● **TASK INSTRUCTIONS**
Copy all lines below that use the word "deep".

● **DATASET RECORDS**
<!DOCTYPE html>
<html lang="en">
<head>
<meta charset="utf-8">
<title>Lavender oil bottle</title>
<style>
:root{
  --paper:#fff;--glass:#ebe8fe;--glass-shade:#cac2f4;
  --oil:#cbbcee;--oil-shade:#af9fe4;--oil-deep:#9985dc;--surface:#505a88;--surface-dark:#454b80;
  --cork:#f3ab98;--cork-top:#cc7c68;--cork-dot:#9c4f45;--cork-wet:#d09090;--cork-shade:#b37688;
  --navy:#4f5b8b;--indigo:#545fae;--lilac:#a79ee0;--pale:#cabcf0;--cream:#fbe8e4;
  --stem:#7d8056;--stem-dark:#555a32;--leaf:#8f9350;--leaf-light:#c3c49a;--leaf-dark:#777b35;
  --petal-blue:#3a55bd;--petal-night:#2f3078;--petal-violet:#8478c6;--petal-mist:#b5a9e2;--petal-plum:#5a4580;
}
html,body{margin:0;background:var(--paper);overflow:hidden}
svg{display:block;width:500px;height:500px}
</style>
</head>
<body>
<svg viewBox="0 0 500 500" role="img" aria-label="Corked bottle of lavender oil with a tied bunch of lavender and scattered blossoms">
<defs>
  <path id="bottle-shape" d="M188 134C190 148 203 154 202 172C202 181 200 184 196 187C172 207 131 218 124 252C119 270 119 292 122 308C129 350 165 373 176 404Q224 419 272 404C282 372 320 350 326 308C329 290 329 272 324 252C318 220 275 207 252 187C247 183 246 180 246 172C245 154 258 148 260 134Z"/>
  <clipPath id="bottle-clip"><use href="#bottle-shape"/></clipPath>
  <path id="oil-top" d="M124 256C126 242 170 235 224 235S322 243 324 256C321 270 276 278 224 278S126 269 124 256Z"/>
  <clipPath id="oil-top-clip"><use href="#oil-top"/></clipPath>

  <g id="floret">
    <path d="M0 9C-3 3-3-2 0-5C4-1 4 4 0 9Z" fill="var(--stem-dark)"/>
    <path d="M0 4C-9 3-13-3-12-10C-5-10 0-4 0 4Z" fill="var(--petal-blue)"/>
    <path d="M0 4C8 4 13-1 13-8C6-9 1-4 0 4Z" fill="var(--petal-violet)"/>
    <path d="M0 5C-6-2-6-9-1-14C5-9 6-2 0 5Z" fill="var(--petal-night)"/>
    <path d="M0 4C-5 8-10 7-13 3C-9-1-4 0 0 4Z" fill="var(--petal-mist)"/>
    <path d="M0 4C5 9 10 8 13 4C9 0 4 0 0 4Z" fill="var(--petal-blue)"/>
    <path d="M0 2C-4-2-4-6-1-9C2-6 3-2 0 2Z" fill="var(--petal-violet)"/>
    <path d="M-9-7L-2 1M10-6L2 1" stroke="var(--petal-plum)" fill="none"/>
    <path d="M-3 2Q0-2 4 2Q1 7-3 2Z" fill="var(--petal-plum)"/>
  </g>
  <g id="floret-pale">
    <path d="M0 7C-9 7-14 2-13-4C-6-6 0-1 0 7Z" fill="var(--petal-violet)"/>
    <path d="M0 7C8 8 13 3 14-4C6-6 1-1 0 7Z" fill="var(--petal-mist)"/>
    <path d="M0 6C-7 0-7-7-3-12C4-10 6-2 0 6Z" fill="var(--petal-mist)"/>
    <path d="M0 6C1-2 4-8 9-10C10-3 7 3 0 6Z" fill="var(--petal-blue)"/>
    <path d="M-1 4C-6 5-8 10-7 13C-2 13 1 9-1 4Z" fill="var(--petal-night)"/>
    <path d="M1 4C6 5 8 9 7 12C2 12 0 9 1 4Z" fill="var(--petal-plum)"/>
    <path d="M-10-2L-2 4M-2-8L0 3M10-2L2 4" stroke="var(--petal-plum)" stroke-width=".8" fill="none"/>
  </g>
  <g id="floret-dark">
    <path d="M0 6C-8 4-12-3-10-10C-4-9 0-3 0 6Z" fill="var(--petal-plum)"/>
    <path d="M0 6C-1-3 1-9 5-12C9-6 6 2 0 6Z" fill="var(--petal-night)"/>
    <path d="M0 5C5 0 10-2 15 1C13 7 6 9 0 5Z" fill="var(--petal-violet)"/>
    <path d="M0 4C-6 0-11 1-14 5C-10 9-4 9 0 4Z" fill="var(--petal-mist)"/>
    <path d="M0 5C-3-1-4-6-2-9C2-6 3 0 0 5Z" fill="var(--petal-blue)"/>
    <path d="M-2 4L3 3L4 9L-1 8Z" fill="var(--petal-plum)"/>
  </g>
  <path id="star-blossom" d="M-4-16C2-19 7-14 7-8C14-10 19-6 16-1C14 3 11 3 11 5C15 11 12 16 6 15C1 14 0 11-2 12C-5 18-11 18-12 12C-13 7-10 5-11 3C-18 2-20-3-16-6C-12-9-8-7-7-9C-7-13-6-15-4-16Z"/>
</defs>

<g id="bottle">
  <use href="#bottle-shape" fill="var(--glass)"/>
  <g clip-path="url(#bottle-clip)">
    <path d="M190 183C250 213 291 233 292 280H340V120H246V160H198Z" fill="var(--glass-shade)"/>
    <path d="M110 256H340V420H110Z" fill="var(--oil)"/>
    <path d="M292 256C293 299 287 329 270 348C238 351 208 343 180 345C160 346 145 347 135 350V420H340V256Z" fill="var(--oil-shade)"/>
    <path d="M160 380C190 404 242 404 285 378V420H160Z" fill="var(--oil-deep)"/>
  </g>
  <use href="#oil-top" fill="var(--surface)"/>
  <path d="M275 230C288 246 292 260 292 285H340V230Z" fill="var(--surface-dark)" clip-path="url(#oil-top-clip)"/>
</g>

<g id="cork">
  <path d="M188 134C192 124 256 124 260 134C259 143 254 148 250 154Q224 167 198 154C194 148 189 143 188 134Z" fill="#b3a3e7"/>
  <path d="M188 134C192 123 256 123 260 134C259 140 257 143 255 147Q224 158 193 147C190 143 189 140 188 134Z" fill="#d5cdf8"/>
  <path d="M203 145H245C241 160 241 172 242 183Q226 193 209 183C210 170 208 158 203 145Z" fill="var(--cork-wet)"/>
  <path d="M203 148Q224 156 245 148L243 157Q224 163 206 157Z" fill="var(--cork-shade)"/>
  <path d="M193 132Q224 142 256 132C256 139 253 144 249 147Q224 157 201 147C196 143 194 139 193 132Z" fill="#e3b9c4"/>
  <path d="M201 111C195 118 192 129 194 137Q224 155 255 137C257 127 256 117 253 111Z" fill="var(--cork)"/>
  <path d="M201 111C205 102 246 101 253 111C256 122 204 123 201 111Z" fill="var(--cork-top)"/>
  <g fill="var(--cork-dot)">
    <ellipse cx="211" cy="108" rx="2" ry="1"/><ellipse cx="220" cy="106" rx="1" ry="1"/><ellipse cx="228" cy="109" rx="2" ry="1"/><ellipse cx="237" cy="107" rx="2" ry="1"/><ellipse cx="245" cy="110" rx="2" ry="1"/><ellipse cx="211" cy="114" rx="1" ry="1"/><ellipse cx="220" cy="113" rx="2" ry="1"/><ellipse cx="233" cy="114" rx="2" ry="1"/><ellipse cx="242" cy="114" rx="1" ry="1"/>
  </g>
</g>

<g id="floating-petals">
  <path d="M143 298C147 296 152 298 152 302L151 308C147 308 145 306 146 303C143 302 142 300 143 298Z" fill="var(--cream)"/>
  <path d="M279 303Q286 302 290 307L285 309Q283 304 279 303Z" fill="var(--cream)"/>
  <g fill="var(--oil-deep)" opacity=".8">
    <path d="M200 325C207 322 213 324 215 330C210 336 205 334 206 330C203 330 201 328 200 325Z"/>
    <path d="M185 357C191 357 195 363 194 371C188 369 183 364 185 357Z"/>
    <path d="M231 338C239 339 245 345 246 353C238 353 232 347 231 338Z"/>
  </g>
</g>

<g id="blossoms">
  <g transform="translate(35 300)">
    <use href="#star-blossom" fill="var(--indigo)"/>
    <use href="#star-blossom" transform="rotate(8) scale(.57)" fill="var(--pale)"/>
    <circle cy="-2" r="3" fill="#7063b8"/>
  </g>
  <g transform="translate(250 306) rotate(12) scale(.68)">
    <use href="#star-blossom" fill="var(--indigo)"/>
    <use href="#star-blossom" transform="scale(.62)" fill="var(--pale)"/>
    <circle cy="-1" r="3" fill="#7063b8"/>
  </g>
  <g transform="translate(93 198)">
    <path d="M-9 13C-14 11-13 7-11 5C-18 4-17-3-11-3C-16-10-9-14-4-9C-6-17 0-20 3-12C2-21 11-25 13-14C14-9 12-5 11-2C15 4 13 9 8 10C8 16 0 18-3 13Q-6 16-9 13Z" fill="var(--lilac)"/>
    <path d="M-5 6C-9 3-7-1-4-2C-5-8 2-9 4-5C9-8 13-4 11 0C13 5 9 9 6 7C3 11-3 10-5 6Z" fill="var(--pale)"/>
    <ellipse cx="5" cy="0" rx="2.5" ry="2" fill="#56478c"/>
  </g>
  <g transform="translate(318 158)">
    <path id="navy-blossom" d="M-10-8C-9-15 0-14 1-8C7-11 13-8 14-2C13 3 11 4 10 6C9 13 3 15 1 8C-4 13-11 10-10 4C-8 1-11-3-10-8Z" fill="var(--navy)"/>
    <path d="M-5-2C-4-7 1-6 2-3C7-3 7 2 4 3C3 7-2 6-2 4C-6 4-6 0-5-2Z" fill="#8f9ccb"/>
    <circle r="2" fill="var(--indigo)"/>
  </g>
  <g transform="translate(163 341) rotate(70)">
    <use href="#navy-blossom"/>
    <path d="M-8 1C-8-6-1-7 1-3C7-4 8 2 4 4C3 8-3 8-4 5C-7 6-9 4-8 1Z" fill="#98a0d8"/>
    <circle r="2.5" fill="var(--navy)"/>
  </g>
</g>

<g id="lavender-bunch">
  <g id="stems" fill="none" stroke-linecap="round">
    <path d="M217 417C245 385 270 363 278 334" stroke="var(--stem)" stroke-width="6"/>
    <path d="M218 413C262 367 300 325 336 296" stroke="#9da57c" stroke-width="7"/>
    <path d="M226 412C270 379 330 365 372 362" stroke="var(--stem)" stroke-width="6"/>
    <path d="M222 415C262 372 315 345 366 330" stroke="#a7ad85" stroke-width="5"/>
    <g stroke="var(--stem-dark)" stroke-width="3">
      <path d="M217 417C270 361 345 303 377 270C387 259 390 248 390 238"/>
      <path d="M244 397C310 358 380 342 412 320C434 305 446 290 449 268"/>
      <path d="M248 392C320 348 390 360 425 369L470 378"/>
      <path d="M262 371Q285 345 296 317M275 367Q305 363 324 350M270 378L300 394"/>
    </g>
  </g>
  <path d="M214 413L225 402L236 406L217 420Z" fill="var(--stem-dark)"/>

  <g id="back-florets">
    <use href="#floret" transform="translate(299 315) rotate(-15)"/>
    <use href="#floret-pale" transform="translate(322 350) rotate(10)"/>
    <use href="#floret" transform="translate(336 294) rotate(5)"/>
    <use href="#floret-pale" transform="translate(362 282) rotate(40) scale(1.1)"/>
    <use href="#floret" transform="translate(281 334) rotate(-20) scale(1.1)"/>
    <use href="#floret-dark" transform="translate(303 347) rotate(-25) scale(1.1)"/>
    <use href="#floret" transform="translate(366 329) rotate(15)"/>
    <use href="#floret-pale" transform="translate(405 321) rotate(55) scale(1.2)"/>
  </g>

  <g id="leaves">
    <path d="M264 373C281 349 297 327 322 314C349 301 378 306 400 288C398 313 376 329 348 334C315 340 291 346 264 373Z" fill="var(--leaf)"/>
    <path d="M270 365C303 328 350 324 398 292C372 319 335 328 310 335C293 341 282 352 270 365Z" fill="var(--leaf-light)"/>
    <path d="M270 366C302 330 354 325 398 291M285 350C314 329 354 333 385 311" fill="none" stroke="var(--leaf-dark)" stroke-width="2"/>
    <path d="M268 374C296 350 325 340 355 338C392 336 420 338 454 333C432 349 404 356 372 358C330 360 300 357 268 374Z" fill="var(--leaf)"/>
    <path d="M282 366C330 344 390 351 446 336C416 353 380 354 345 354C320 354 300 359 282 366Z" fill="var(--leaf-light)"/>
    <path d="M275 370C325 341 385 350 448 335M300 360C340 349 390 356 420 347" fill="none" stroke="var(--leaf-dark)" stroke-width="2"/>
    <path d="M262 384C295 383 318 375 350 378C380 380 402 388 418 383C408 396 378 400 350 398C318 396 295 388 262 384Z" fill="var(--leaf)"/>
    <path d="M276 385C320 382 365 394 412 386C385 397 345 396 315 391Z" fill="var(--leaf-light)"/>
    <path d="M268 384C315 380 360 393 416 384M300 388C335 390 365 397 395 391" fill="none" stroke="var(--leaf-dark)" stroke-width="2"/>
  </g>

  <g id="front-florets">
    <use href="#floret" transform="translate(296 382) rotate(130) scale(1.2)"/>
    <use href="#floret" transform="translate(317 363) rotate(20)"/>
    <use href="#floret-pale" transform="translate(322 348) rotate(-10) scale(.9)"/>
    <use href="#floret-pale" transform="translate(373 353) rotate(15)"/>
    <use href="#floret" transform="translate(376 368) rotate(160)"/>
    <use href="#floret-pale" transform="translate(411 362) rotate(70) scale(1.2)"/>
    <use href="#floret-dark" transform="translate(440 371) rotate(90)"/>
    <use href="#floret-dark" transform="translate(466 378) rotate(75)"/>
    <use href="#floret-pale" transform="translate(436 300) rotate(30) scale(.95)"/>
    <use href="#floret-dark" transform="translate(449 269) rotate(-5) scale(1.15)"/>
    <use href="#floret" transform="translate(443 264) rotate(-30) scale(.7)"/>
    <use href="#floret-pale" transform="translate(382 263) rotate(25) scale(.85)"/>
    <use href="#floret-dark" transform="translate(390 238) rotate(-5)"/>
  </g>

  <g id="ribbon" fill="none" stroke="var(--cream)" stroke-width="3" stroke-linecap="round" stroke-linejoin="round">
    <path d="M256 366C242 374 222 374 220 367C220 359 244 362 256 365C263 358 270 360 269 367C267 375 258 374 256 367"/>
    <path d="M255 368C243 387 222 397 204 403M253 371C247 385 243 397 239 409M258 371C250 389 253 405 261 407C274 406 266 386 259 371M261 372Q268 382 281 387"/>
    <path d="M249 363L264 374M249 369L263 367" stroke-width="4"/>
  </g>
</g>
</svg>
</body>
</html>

● **RESULT BELOW**
  --oil:#cbbcee;--oil-shade:#af9fe4;--oil-deep:#9985dc;--surface:#505a88;--surface-dark:#454b80;
    <path d="M160 380C190 404 242 404 285 378V420H160Z" fill="var(--oil-deep)"/>
  <g fill="var(--oil-deep)" opacity=".8">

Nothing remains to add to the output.